Norman Kemp Ag, C.J.
1. This is a revision application against the decree of the learned First Class Subordinate Judge, vested with Small Causes Court powers, of Broach. The circumstances giving rise to the suit were as follows:-
2. The petitioner, who is a respectable and apparently well-known pleader of the Broach Court, entered into an agreement with the opponent as his client to conduct certain litigation contemplated by the latter for a fee of Rs. 125 which was fixed on the conventional 'ad valorem' scale on the amount of the suit. The petitioner read the papers in the case and came to the conclusion that further instructions were necessary and in order to properly draft the plaint instructed his client to get them. Thereafter, the petitioner saw nothing of his client for three months, when he was informed by him that the claim had been compromised. The client, the opponent in this application, filed a suit against the petitioner to recover the fee of Rs. 125. The learned Subordinate Judge came to the conclusion that the case should be decided on the principles of a 'quantum meruit' and passed a decree in favour of the plaintiff in the sum of Rs. 70 only directing each party to bear his own costs. Against that order the present revisional application has been preferred.

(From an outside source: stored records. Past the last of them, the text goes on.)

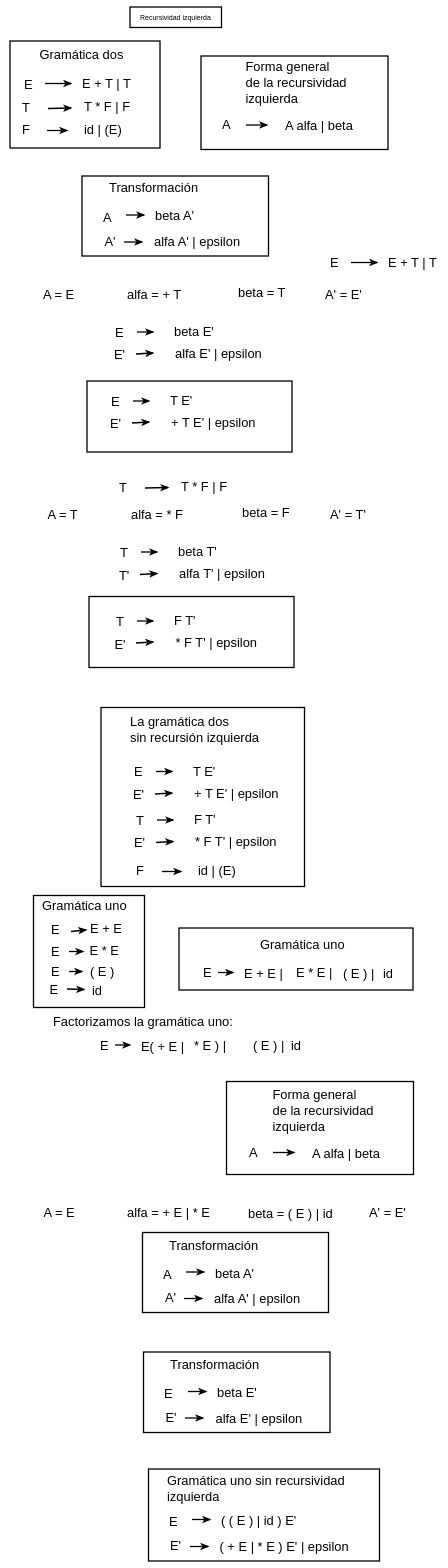
<!DOCTYPE html>
<html lang="es">
<head>
<meta charset="utf-8">
<title>Recursividad izquierda</title>
<style>
:root { --ink: #000; --paper: #fff; --line: 16px; }
* { box-sizing: border-box; margin: 0; padding: 0; }
html, body { width: 448px; height: 1568px; overflow: hidden; background: var(--paper); }
.diagram {
  position: relative; width: 448px; height: 1568px; overflow: hidden;
  color: var(--ink); font: 12.9px/16px "Liberation Sans", Arial, sans-serif;
}
.frames { position: absolute; inset: 0; }
.boxes rect { fill: none; stroke: var(--ink); stroke-width: 1.3; }
.arrows line { stroke: var(--ink); stroke-width: 1.3; marker-end: url(#head); }
/* --x is the left edge, --y the middle of the first line */
h1, h2, p {
  position: absolute; white-space: pre; font-size: inherit; font-weight: 400;
  left: calc(var(--x) * 1px); top: calc(var(--y) * 1px - var(--line) / 2);
}
h1 { font-size: 7px; }
</style>
</head>
<body>
<main class="diagram">
  <svg class="frames" width="448" height="1568" viewBox="0 0 448 1568" aria-hidden="true">
    <defs>
      <marker id="head" markerUnits="userSpaceOnUse" markerWidth="10" markerHeight="8" refX="8" refY="4" orient="auto">
        <path d="M9.5 4 0 0.2 2.4 4 0 7.8Z"/>
      </marker>
    </defs>
    <g class="boxes">
      <rect x="130" y="7" width="91.5" height="20.5"/>
      <rect x="10" y="41" width="150" height="107"/>
      <rect x="201" y="56" width="187" height="93.5"/>
      <rect x="82" y="176" width="186.5" height="80"/>
      <rect x="87" y="381" width="205" height="71"/>
      <rect x="89" y="596.5" width="205" height="71"/>
      <rect x="101" y="707.5" width="203.5" height="179"/>
      <rect x="33.5" y="895.5" width="111" height="112"/>
      <rect x="179" y="928" width="234" height="62"/>
      <rect x="226.5" y="1081.5" width="187" height="93"/>
      <rect x="142.5" y="1232.5" width="186" height="80"/>
      <rect x="143.5" y="1352" width="186.5" height="80.5"/>
      <rect x="148.5" y="1469" width="231" height="92"/>
    </g>
    <g class="arrows">
      <line x1="45" y1="83.5" x2="71" y2="83.5"/>
      <line x1="48" y1="108.5" x2="71" y2="108"/>
      <line x1="47" y1="130.5" x2="67" y2="130.5"/>
      <line x1="246" y1="125" x2="267" y2="125"/>
      <line x1="126" y1="215" x2="144" y2="215"/>
      <line x1="124" y1="242" x2="142" y2="242"/>
      <line x1="351" y1="262.5" x2="377" y2="262.5"/>
      <line x1="137" y1="332" x2="153" y2="332"/>
      <line x1="136" y1="354" x2="153" y2="353"/>
      <line x1="133" y1="401" x2="149" y2="401"/>
      <line x1="132" y1="423" x2="149" y2="422"/>
      <line x1="145" y1="488" x2="168" y2="487.5"/>
      <line x1="141" y1="552" x2="157" y2="552"/>
      <line x1="140" y1="574.5" x2="157" y2="573.5"/>
      <line x1="137" y1="621" x2="153" y2="621"/>
      <line x1="136" y1="643" x2="153" y2="642"/>
      <line x1="156" y1="771.5" x2="172" y2="771.5"/>
      <line x1="155" y1="794" x2="172" y2="793"/>
      <line x1="157" y1="820" x2="173" y2="820"/>
      <line x1="156" y1="842.5" x2="173" y2="841.5"/>
      <line x1="162" y1="871.5" x2="181" y2="871.5"/>
      <line x1="71" y1="931.5" x2="86" y2="930"/>
      <line x1="69" y1="951.5" x2="83" y2="951.5"/>
      <line x1="69" y1="971.5" x2="82" y2="971.5"/>
      <line x1="67" y1="989" x2="84" y2="989.5"/>
      <line x1="218" y1="972.5" x2="233" y2="972.5"/>
      <line x1="115" y1="1045" x2="130" y2="1045"/>
      <line x1="273" y1="1152.5" x2="294" y2="1152.5"/>
      <line x1="186" y1="1272" x2="204" y2="1272"/>
      <line x1="184" y1="1298.5" x2="202" y2="1298.5"/>
      <line x1="188" y1="1391.5" x2="206" y2="1391.5"/>
      <line x1="185" y1="1418" x2="203" y2="1418"/>
      <line x1="192" y1="1519.5" x2="210" y2="1519.5"/>
      <line x1="190" y1="1546.5" x2="208" y2="1546.5"/>
    </g>
  </svg>

  <h1 style="--x:140;--y:18">Recursividad izquierda</h1>

  <section>
    <h2 style="--x:39.5;--y:55">Gramática dos</h2>
    <p style="--x:24;--y:85">E</p><p style="--x:82;--y:84">E + T | T</p>
    <p style="--x:22;--y:108">T</p><p style="--x:84;--y:107">T * F | F</p>
    <p style="--x:22;--y:130">F</p><p style="--x:84;--y:130">id | (E)</p>
  </section>

  <section>
    <h2 style="--x:245.5;--y:67">Forma general
de la recursividad
izquierda</h2>
    <p style="--x:222;--y:125">A</p><p style="--x:285;--y:126">A alfa | beta</p>
  </section>

  <section>
    <h2 style="--x:109;--y:188">Transformación</h2>
    <p style="--x:103;--y:218">A</p><p style="--x:155;--y:216">beta A'</p>
    <p style="--x:104.5;--y:242">A'</p><p style="--x:154;--y:242">alfa A' | epsilon</p>
  </section>

  <section>
    <p style="--x:330;--y:263">E</p><p style="--x:388;--y:263">E + T | T</p>
    <p style="--x:43;--y:295">A = E</p>
    <p style="--x:127;--y:295">alfa = + T</p>
    <p style="--x:238;--y:293">beta = T</p>
    <p style="--x:325;--y:295">A' = E'</p>
    <p style="--x:115;--y:333">E</p><p style="--x:174;--y:332">beta E'</p>
    <p style="--x:114;--y:355">E'</p><p style="--x:175;--y:354">alfa E' | epsilon</p>
  </section>

  <section>
    <p style="--x:111;--y:402">E</p><p style="--x:170;--y:401">T E'</p>
    <p style="--x:110;--y:424">E'</p><p style="--x:171;--y:423">+ T E' | epsilon</p>
  </section>

  <section>
    <p style="--x:119;--y:488">T</p><p style="--x:181;--y:487">T * F | F</p>
    <p style="--x:47.5;--y:515">A = T</p>
    <p style="--x:131;--y:515">alfa = * F</p>
    <p style="--x:242;--y:513">beta = F</p>
    <p style="--x:330;--y:515">A' = T'</p>
    <p style="--x:120;--y:553">T</p><p style="--x:178;--y:552">beta T'</p>
    <p style="--x:119;--y:576">T'</p><p style="--x:179;--y:574">alfa T' | epsilon</p>
  </section>

  <section>
    <p style="--x:116;--y:622">T</p><p style="--x:174;--y:621">F T'</p>
    <p style="--x:114.5;--y:645">E'</p><p style="--x:175.5;--y:643">* F T' | epsilon</p>
  </section>

  <section>
    <h2 style="--x:130;--y:722">La gramática dos
sin recursión izquierda</h2>
    <p style="--x:134;--y:772">E</p><p style="--x:193;--y:772">T E'</p>
    <p style="--x:133;--y:795">E'</p><p style="--x:194;--y:794">+ T E' | epsilon</p>
    <p style="--x:136;--y:821">T</p><p style="--x:194;--y:820">F T'</p>
    <p style="--x:134;--y:843">E'</p><p style="--x:195;--y:842">* F T' | epsilon</p>
    <p style="--x:136;--y:871">F</p><p style="--x:198;--y:871">id | (E)</p>
  </section>

  <section>
    <h2 style="--x:42;--y:906">Gramática uno</h2>
    <p style="--x:51;--y:930">E</p><p style="--x:90;--y:929">E + E</p>
    <p style="--x:51;--y:952">E</p><p style="--x:89.5;--y:951">E * E</p>
    <p style="--x:51;--y:972">E</p><p style="--x:90;--y:972">( E )</p>
    <p style="--x:49.5;--y:990">E</p><p style="--x:92;--y:991">id</p>
  </section>

  <section>
    <h2 style="--x:260;--y:945">Gramática uno</h2>
    <p style="--x:203;--y:973">E</p>
    <p style="--x:244;--y:974">E + E |</p>
    <p style="--x:296;--y:973">E * E |</p>
    <p style="--x:343;--y:974">( E ) |</p>
    <p style="--x:383;--y:974">id</p>
  </section>

  <section>
    <h2 style="--x:53;--y:1022">Factorizamos la gramática uno:</h2>
    <p style="--x:100;--y:1046">E</p>
    <p style="--x:141;--y:1047">E( + E |</p>
    <p style="--x:194;--y:1046">* E ) |</p>
    <p style="--x:253;--y:1046">( E ) |</p>
    <p style="--x:291;--y:1046">id</p>
  </section>

  <section>
    <h2 style="--x:272.5;--y:1095">Forma general
de la recursividad
izquierda</h2>
    <p style="--x:249;--y:1153">A</p><p style="--x:312;--y:1154">A alfa | beta</p>
  </section>

  <section>
    <p style="--x:43.5;--y:1213">A = E</p>
    <p style="--x:127;--y:1213">alfa = + E | * E</p>
    <p style="--x:248;--y:1214">beta = ( E ) | id</p>
    <p style="--x:369;--y:1213">A' = E'</p>
  </section>

  <section>
    <h2 style="--x:169;--y:1246">Transformación</h2>
    <p style="--x:163;--y:1275">A</p><p style="--x:215;--y:1274">beta A'</p>
    <p style="--x:165;--y:1298">A'</p><p style="--x:214;--y:1299">alfa A' | epsilon</p>
  </section>

  <section>
    <h2 style="--x:170;--y:1365">Transformación</h2>
    <p style="--x:164;--y:1394">E</p><p style="--x:217;--y:1393">beta E'</p>
    <p style="--x:165.5;--y:1418">E'</p><p style="--x:215.5;--y:1419">alfa E' | epsilon</p>
  </section>

  <section>
    <h2 style="--x:167;--y:1481">Gramática uno sin recursividad
izquierda</h2>
    <p style="--x:169;--y:1522">E</p><p style="--x:221;--y:1521">( ( E ) | id ) E'</p>
    <p style="--x:170;--y:1546">E'</p><p style="--x:219.5;--y:1547">( + E | * E ) E' | epsilon</p>
  </section>
</main>
</body>
</html>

3. The point for determination is whether on an agreement between the pleader and his client-such as was arrived at in the present case-the pleader is entitled to retain the whole fee or whether, if the suit does not proceed to a final decree, the pleader is entitled to merely a 'quantum meruit' of the fee that has been arranged. In deciding this point it is important to note that in this case there was an agreement with reference to the fee. This is not a case like those cited before the learned Subordinate Judge, where there was no agreement between the pleader and his client and this case is therefore distinguishable. In my opinion, the pleader was entitled clearly to retain the whole fee which was paid to him. The agreement was that in return for that fee he should conduct the litigation for the client, and it does not lie in the client's power to alter that agreement by compromising the suit before the trial. The effect of that would be to turn the contract of an engagement to do the work for a payment of Rs. 125 into an agreement to pay a proportionate part of the fee for a proportionate part of the litigation.
4. Section 17 of the Bombay Pleaders Act 1920 is clear on the point and it is to this effect, 'Any party employing a pleader may settle with him by private agreement the terms of his engagement the fee to be paid to him for his professional services.' The agreement was that the fee to be paid for the pleader's professional services in this case was Rs. 125. Then, 8.19 states that a pleader shall be entitled to recover from his client the fee, if any settled under Section 17. But it has been contended that Section 19, Sub-section (3), states that the fee is, unless otherwise agreed upon between the pleader and the client, payable in respect of the pleader's services until the final decree or order in the proceeding is passed, and it is argued from this that where the litigation does not proceed and, therefore, the pleader's services cannot be utilised until the final decree or order, the said clause intends that only a proportionate fee should be allowed. In my opinion, this is not the meaning to be deduced from the clause. I think it merely states what are the services which the client can demand in return for the fee, and that, apart from any agreement, the pleader would not be allowed to say that the fee which he received was merely for a portion of the litigation before the final order or decree. The clause is for the purpose of defining what the client is entitled to in respect of professional services in return for the fee.
5. In the present case there was an agreement to pay a lump sum for the litigation. It might have turned out to be insufficient if the litigation had proceeded for a long time. In that case the pleader would not have been entitled to demand more than the fee that he had bargained for. On the other hand, as happened in this case, the client compromised his claim. Equally the pleader was entitled to retain the full amount of the fee. The pleader, when he agrees to a lump sum, knows, or tries to guess, what the amount of work involved in the suit will be and he naturally makes his engagements with reference to that and contracts for what he thinks is an appropriate fee.
6. In these circumstances, I am of opinion that the order of the learned Subordinate Judge should be set aside and the suit should be dismissed with costs. The opponent to pay the costs throughout.